REID: could be.

HAYES: But he still has -- he needs blowouts, basically. The problem is, even if he gets some narrow wins yesterday -- tomorrow and she gets Florida by blowouts, these blowouts that she keeps getting, particularly through the south, have given her this 200-plus padding that is a very difficult -- because there is no winner take all. There`s no shooting the moon in the rules in the Democratic side.

REID: It`s interesting that he`s hanging around, paling around with Jesse Jackson, because it`s Reverend Jackson who created these rules, proportionality is universal because of Jackson in `88.

HAYES: Rubio -- people are already. I mean, I don`t now what to think, right. Maybe there`s some huge shock the world upset tomorrow. Who knows. I don`t like to make...

COPPIN: The Rubio campaign is very confident that there will be.

I mean, look. The only thing that he has going for him is the early votes that have been tallied, that there is a decent case to be made. It`s actually not clear, but there is a case to be made those early votes favor Rubio.

You know, there have been a lot of early votes cast here. Though I`ve seen -- the most recent polls actually showed Cruz moving up. So I mean, best case scenario is Rubio pulls off a miraculous last-second win in his home state. It shouldn`t be that miraculous. But that`s the best-case scenario and he stays in.

Worst case scenario is not that he loses...

HAYES: Gets trounced.

COPPIN: And maybe even comes in third.

REID: I think on crazy -- I was on -- going to radio stations today, went to the conservative radio station. Cruz is actually getting backlash for going against the violence of the Trump rallies. That could be Rubio`s opening.

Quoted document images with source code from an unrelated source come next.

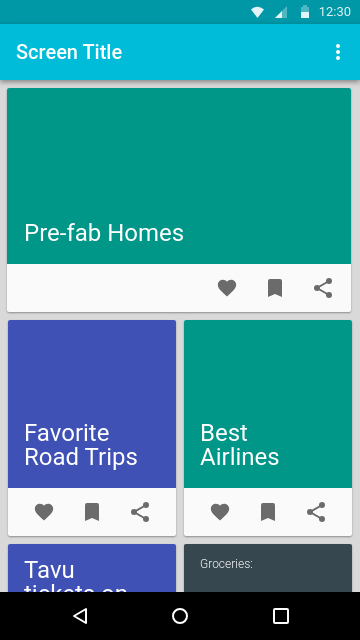
<!DOCTYPE html>
<html lang="en">
<head>
<meta charset="utf-8">
<title>Screen Title</title>
<style>
:root {
  --status: #0097a7;
  --app-bar: #00bcd8;
  --page: #d9d9d9;
  --surface: #fafafa;
  --teal: #009688;
  --indigo: #3f51b5;
  --slate: #37474f;
  --icon: #6b6b6b;
  --white: #fff;
}
* { box-sizing: border-box; margin: 0; }
html, body { width: 360px; height: 640px; overflow: hidden; }
body { font-family: Roboto, "Noto Sans", sans-serif; color: var(--white); }
svg { display: block; }
.screen { width: 360px; height: 640px; display: flex; flex-direction: column; background: var(--page); overflow: hidden; }
.status-bar { flex: none; height: 24px; padding-right: 9px; display: flex; align-items: center; justify-content: flex-end; gap: 8px; background: var(--status); font-size: 13px; line-height: 24px; color: #e3f4f6; }
.app-bar { flex: none; position: relative; height: 56px; padding: 0 10px 0 16px; display: flex; align-items: center; justify-content: space-between; background: var(--app-bar); box-shadow: 0 2px 5px rgba(0,0,0,.4); }
.app-bar h1 { font-size: 20px; font-weight: 500; line-height: 24px; }
.feed { flex: 1; min-height: 0; padding: 8px 8px 0; display: grid; grid-template-columns: 168px 168px; grid-template-rows: 224px 216px 216px; gap: 8px; overflow: hidden; }
.card { display: flex; flex-direction: column; border-radius: 2px; overflow: hidden; background: var(--surface); box-shadow: 0 1px 2px rgba(0,0,0,.35); }
.card.wide { grid-column: 1 / -1; margin: 0 1px 0 -1px; }
.cover { flex: 1; padding: 0 16px 19px; display: flex; align-items: flex-end; }
.cover.top { padding-top: 14px; align-items: flex-start; }
.cover h2 { font-size: 24px; font-weight: 400; line-height: 24px; }
.wide .cover { padding-left: 17px; }
.teal { background: var(--teal); }
.indigo { background: var(--indigo); }
.slate { background: var(--slate); }
.note { padding: 12px 16px; font-size: 12px; font-weight: 300; line-height: 16px; }
.actions { flex: none; height: 48px; display: flex; align-items: center; justify-content: center; gap: 24px; color: var(--icon); }
.wide .actions { justify-content: flex-end; padding-right: 16px; }
.actions a { color: inherit; }
.nav-bar { flex: none; position: relative; height: 48px; background: #000; }
</style>
</head>
<body>
<svg width="0" height="0" style="position:absolute" aria-hidden="true">
  <defs>
    <symbol id="heart" viewBox="0 0 24 24"><path fill="currentColor" d="M12 21.3 10.5 20C5.4 15.4 2 12.3 2 8.5 2 5.4 4.4 3 7.5 3c1.7 0 3.4.8 4.5 2.1C13.1 3.8 14.8 3 16.5 3 19.6 3 22 5.4 22 8.5c0 3.8-3.4 6.9-8.5 11.5z"/></symbol>
    <symbol id="bookmark" viewBox="0 0 24 24"><path fill="currentColor" d="M17 3H7a2 2 0 0 0-2 2v16l7-3 7 3V5a2 2 0 0 0-2-2z"/></symbol>
    <symbol id="share" viewBox="0 0 24 24"><path fill="none" stroke="currentColor" stroke-width="2" d="M18 5 6 12l12 7"/><g fill="currentColor"><circle cx="18" cy="5" r="3"/><circle cx="6" cy="12" r="3"/><circle cx="18" cy="19" r="3"/></g></symbol>
  </defs>
</svg>
<div class="screen">
  <header class="status-bar">
    <svg width="64" height="24" viewBox="0 0 64 24" role="img" aria-label="Wi-Fi, signal and battery">
      <path fill="currentColor" d="M5 9.4Q11.5 4 18 9.4L11.5 18z" transform="translate(-1 0)"/>
      <path fill="currentColor" opacity=".35" d="M28 18 40 6v12z"/>
      <path fill="currentColor" d="M28 18 35 11v7z"/>
      <path fill="currentColor" opacity=".35" d="M54 7h2V5h4v2h2v5h-8z"/>
      <path fill="currentColor" d="M54 12h8v6h-8z"/>
    </svg>
    <span>12:30</span>
  </header>
  <div class="app-bar">
    <h1>Screen Title</h1>
    <svg width="24" height="24" viewBox="0 0 24 24" fill="currentColor" role="img" aria-label="More options"><circle cx="12" cy="6" r="2"/><circle cx="12" cy="12" r="2"/><circle cx="12" cy="18" r="2"/></svg>
  </div>
  <main class="feed">
    <article class="card wide">
      <div class="cover teal"><h2>Pre-fab Homes</h2></div>
      <div class="actions">
        <a href="#" aria-label="Like"><svg width="20" height="20" style="margin:2px"><use href="#heart" width="22" height="22" x="-1" y="-1"/></svg></a>
        <a href="#" aria-label="Save"><svg width="24" height="24"><use href="#bookmark"/></svg></a>
        <a href="#" aria-label="Share"><svg width="24" height="24"><use href="#share"/></svg></a>
      </div>
    </article>
    <article class="card">
      <div class="cover indigo" style="padding-left:16px"><h2>Favorite<br>Road Trips</h2></div>
      <div class="actions">
        <a href="#" aria-label="Like"><svg width="20" height="20" style="margin:2px"><use href="#heart" width="22" height="22" x="-1" y="-1"/></svg></a>
        <a href="#" aria-label="Save"><svg width="24" height="24"><use href="#bookmark"/></svg></a>
        <a href="#" aria-label="Share"><svg width="24" height="24"><use href="#share"/></svg></a>
      </div>
    </article>
    <article class="card">
      <div class="cover teal"><h2>Best<br>Airlines</h2></div>
      <div class="actions">
        <a href="#" aria-label="Like"><svg width="20" height="20" style="margin:2px"><use href="#heart" width="22" height="22" x="-1" y="-1"/></svg></a>
        <a href="#" aria-label="Save"><svg width="24" height="24"><use href="#bookmark"/></svg></a>
        <a href="#" aria-label="Share"><svg width="24" height="24"><use href="#share"/></svg></a>
      </div>
    </article>
    <article class="card">
      <div class="cover top indigo"><h2>Tavu<br>tickets on</h2></div>
    </article>
    <article class="card slate">
      <p class="note">Groceries:</p>
    </article>
  </main>
  <nav class="nav-bar" aria-label="System navigation">
    <svg width="360" height="48" viewBox="0 0 360 48" fill="none" stroke="currentColor" stroke-width="2" stroke-linejoin="round">
      <path d="M86 17v14L74 24z"/>
      <circle cx="180" cy="24" r="7"/>
      <rect x="274" y="17" width="14" height="14" rx="1"/>
    </svg>
  </nav>
</div>
</body>
</html>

HAYES: Very interesting. McKay Coppins, Joy Reid, thank you for joining me tonight.

That is ALL IN for this evening.